=== Task requirements ===
Would you show every line from the records that holds "height"?

········

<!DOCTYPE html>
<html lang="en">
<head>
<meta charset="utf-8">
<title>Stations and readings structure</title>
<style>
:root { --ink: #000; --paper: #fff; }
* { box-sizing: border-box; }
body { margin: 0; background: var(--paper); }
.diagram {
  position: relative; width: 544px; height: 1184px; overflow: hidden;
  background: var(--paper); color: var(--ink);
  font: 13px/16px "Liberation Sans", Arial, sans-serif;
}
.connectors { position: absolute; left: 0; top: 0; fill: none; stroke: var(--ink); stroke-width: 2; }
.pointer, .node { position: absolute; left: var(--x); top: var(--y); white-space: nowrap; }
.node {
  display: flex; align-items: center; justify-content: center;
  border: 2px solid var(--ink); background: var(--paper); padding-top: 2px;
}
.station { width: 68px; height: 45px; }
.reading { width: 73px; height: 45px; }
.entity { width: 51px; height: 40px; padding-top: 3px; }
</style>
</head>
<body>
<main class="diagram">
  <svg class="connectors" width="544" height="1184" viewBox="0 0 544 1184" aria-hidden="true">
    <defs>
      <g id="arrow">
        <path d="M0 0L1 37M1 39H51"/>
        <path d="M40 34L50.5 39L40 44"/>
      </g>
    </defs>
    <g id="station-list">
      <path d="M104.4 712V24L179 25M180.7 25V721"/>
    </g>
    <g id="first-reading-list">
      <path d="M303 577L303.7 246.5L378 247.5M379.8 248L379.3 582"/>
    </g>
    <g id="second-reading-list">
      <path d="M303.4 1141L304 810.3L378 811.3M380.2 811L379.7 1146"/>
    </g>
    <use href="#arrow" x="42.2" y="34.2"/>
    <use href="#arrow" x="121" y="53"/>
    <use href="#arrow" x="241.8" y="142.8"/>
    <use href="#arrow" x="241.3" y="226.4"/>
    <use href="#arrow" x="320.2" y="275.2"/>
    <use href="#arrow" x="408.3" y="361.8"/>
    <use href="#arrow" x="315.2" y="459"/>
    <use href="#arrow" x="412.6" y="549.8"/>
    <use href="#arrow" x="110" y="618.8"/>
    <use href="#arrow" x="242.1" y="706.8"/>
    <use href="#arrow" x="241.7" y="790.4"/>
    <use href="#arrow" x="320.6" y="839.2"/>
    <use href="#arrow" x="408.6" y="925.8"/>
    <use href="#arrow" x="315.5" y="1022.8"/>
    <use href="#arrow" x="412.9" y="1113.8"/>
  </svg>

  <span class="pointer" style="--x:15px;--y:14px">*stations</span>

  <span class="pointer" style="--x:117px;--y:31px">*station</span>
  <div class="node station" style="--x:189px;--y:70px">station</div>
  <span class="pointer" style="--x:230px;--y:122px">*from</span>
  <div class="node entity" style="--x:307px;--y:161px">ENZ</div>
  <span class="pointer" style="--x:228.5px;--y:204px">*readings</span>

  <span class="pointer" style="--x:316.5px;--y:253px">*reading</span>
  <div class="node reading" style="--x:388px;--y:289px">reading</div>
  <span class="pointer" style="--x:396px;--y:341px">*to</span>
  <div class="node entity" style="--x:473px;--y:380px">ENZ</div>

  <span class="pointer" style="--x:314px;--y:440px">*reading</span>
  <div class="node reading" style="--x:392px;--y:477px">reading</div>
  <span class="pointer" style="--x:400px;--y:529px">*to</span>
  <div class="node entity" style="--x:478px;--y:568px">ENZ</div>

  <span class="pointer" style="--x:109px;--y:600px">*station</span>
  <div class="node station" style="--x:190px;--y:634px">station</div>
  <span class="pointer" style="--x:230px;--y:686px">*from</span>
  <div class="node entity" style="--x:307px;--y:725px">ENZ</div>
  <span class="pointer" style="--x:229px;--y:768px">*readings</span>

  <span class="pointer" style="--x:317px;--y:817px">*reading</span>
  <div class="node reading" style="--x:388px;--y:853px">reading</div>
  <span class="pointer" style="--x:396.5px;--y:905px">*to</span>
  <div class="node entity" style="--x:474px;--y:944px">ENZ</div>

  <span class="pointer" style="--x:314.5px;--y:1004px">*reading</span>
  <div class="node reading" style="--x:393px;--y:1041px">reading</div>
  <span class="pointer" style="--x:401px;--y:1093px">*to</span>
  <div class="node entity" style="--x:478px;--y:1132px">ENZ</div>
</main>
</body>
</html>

········

=== Response area ===
  position: relative; width: 544px; height: 1184px; overflow: hidden;
.station { width: 68px; height: 45px; }
.reading { width: 73px; height: 45px; }
.entity { width: 51px; height: 40px; padding-top: 3px; }
  <svg class="connectors" width="544" height="1184" viewBox="0 0 544 1184" aria-hidden="true">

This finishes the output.